When my mom called this morning and said that Aunt Loyza passed away last night, I was slightly surprised (or at least as much so as you can be considering that she was nearly 93 years old). I knew that she hadn't been feeling great for a couple of months but the last I had heard, she was doing better. She was a fighter and I thought my spunky great-great aunt would live "forever." At the very least, I thought she would surpass the "record" set my great-grandpa, who lived to be 93 years and about four months.
Aunt Loyza was my great-grandpa's little sister. I guess you could say she was little in more ways than one. Not only was she one day shy of being 15 years younger, but I'd guess I had bypassed her in height by the 4th grade. She more than made up for her lack of stature with her big personality and even bigger heart. With my great-grandpa gone since 1998, she was the last remaining sibling of that generation.
I know that when people reach their 80s and 90s that they're often prepared and ready to move on. I know that everyone who knew and loved Aunt Loyza can take comfort in the fact that she's now happily reunited with her husband, parents, siblings and countless other friends and relatives. I know that Aunt Loyza will be forever missed but never forgotten.
In memory of Aunt Loyza, I'd like to share a few memories.
- My earliest recollection of Aunt Loyza consists of her reading books to me. This may seem like an ordinary event in every child's life but Aunt Loyza had a special way of reading that made the experience unique. She read me the book backwards. Throughout my childhood, the running gag would be that we would sign cards to each other by writing our names backwards. I became Ybba and she was Azyol Tnua.
- When I was in elementary school, I visited Aunt Loyza at her house with my grandparents. I don't remember what the visit was specifically about but I do remember it being a dewy morning and I remember sifting flour. At the time, I had no idea what a sifter was (not sure I even know now). Wish I could piece together the pieces of this memory better.
- In recent years, I've gotten to know Aunt Loyza better and I'm so thankful for that. When I lived in Seattle, I joined her at several Williams Family Picnics. It was always a blast to see what kind of tricks she had up her sleeve and the gifts, such as the bright blue leg warmers below, were always worth a laugh.
|July 2006: Williams' Family Picnic|
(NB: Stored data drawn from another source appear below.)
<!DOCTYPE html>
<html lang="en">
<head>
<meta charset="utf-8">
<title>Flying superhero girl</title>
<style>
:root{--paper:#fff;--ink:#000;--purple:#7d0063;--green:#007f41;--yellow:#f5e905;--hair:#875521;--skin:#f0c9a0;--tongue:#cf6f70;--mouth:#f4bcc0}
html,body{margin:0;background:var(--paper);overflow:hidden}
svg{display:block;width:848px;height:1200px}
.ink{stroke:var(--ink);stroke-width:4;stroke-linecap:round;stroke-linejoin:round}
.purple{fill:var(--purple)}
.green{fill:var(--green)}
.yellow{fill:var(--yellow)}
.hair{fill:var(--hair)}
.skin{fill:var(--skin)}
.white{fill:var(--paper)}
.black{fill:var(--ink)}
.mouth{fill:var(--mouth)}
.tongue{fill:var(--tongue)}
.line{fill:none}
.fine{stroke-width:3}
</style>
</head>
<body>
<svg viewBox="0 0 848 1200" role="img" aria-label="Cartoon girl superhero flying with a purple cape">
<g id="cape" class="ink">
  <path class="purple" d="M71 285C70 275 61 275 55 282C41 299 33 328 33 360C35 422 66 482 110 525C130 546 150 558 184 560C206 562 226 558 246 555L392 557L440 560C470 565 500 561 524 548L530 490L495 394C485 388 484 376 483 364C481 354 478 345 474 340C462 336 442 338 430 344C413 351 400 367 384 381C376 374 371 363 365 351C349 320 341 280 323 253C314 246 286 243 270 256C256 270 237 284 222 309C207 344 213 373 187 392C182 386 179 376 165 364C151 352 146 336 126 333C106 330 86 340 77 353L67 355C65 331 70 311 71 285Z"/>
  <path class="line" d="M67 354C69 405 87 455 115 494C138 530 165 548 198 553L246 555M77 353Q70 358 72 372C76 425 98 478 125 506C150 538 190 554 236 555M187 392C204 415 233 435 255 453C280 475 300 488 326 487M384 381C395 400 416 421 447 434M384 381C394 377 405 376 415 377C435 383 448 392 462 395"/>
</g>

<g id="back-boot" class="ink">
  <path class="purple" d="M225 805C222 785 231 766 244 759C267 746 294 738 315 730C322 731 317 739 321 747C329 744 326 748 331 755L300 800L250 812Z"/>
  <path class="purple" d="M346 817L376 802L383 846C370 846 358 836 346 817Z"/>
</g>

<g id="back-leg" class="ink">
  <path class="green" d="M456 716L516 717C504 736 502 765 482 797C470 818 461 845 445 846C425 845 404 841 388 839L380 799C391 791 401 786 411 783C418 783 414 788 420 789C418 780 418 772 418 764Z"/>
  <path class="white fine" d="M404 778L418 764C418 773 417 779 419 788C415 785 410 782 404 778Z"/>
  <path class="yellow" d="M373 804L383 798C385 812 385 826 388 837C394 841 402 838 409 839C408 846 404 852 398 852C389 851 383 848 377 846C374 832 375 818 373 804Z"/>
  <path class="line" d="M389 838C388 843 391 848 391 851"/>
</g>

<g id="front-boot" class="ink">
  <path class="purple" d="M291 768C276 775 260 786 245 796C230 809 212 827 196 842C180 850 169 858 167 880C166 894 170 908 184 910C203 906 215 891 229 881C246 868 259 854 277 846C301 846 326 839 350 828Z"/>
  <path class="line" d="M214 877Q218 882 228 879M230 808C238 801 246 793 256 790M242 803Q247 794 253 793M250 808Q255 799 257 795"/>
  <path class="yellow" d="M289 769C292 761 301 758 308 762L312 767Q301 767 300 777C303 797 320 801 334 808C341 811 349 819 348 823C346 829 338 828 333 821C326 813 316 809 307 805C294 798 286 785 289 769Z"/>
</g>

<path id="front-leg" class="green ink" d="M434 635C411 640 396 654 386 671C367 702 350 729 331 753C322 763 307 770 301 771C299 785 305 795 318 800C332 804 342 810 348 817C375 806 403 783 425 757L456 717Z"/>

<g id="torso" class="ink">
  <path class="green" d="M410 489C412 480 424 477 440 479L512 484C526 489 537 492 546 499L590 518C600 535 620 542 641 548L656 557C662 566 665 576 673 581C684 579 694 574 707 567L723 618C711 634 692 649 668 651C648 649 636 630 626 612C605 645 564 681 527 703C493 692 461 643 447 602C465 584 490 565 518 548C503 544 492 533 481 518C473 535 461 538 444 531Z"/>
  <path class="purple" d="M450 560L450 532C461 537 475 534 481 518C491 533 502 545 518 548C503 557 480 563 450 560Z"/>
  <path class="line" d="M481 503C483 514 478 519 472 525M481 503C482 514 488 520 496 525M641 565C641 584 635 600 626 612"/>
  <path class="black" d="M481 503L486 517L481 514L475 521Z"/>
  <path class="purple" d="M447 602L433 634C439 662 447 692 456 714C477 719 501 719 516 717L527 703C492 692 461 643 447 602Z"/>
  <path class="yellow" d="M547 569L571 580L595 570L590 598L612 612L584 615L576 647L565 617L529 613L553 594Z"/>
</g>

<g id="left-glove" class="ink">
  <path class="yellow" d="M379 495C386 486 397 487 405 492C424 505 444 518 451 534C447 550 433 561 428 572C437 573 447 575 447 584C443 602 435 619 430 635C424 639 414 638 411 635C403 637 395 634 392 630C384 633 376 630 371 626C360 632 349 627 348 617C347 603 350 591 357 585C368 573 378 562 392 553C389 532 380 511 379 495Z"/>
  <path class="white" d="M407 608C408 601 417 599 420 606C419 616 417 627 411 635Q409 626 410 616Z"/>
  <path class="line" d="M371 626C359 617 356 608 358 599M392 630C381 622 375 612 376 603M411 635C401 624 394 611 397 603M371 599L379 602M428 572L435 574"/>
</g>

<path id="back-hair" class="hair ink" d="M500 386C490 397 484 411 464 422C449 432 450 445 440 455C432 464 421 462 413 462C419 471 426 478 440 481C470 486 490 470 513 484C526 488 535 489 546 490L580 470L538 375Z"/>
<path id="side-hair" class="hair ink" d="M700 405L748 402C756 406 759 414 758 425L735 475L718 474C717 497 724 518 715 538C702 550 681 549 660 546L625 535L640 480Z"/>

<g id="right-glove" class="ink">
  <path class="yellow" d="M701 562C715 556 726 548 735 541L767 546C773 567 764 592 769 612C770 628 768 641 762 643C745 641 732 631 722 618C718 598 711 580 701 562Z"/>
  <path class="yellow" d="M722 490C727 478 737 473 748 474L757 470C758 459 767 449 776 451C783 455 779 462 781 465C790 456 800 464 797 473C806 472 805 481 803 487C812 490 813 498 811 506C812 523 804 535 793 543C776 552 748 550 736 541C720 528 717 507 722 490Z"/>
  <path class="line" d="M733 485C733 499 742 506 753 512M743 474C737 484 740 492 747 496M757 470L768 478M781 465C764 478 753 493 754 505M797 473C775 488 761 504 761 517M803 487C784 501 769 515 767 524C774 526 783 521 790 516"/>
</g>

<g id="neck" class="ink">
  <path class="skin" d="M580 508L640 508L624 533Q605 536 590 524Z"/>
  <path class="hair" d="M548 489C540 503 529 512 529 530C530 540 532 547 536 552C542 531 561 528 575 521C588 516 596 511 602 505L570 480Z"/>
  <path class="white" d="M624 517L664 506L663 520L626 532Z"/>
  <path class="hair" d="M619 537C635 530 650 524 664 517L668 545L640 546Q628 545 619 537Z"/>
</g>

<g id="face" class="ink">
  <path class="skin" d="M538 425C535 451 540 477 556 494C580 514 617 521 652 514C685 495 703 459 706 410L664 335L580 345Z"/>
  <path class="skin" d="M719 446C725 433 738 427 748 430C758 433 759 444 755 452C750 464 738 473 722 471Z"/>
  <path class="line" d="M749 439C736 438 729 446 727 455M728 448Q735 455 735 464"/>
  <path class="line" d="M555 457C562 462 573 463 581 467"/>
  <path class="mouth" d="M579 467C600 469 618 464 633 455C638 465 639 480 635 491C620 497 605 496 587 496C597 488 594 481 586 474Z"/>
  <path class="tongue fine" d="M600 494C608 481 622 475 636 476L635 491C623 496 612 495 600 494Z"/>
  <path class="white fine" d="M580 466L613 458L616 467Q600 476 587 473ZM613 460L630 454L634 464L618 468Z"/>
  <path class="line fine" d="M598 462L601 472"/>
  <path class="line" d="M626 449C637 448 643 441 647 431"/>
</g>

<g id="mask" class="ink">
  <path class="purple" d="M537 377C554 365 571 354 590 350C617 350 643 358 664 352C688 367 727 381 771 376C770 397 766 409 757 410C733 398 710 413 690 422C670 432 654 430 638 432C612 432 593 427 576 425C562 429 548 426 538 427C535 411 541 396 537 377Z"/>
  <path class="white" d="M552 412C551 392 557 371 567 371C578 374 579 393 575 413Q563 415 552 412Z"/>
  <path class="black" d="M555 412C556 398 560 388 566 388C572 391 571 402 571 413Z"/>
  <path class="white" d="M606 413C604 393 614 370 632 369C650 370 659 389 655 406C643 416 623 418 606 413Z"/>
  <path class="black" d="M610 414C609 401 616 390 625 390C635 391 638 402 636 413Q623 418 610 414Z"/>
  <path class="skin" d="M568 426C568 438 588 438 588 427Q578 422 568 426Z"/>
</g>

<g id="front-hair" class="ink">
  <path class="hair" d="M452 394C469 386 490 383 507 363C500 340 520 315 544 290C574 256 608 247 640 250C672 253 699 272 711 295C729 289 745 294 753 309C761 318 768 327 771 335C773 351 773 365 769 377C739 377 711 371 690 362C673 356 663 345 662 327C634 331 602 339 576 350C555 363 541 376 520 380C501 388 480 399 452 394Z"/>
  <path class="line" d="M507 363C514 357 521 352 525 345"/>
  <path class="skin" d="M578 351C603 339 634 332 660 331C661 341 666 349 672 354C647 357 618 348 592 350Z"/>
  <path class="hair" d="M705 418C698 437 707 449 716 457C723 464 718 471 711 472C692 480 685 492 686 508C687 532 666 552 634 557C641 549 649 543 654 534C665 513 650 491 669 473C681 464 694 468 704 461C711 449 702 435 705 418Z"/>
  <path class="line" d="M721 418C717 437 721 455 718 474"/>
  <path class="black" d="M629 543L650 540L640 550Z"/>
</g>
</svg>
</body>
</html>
|July 2008: Williams' Family Picnic|
|July 2009: Williams' Family Picnic|
|July 2010: Williams' Family Picnic|
|July 2010: Williams' Family Picnic with all our goodies.|
|July 2010: Something must've been funny!|
- After I moved to San Diego, I stopped by to see her on my visits home. In the past year, I saw her both on my summer and Christmas trips and I'm incredibly happy that I made these visits a priority. As a huge history lover, I enjoyed listening to her stories of childhood during the Great Depression, working during World War II and more. You just never knew what would come out of her mouth next and she always had us laughing, often with a twinkle in her eye that let you know that she was in on the joke.
- Last summer, I visited on a rare warm Seattle day but Aunt Loyza was chilly and had kept a fire burning all day in her living room. Being a true San Diegan now, I found the 75-degree day to be slightly cool too and I didn't mind the additional heat.
|July 2012: Visiting in the summer heat.|
- This past Christmas, my family stopped by to visit Aunt Loyza en route to Christmas Eve at my grandparent's house in Lake Stevens. While the visit was short, I'm so happy to have seen her one more time.
|Christmas 2012: Family Photo|
|Christmas 2012: Aunt Loyza meets my pug, Emma|
|Christmas 2012: Hugs!|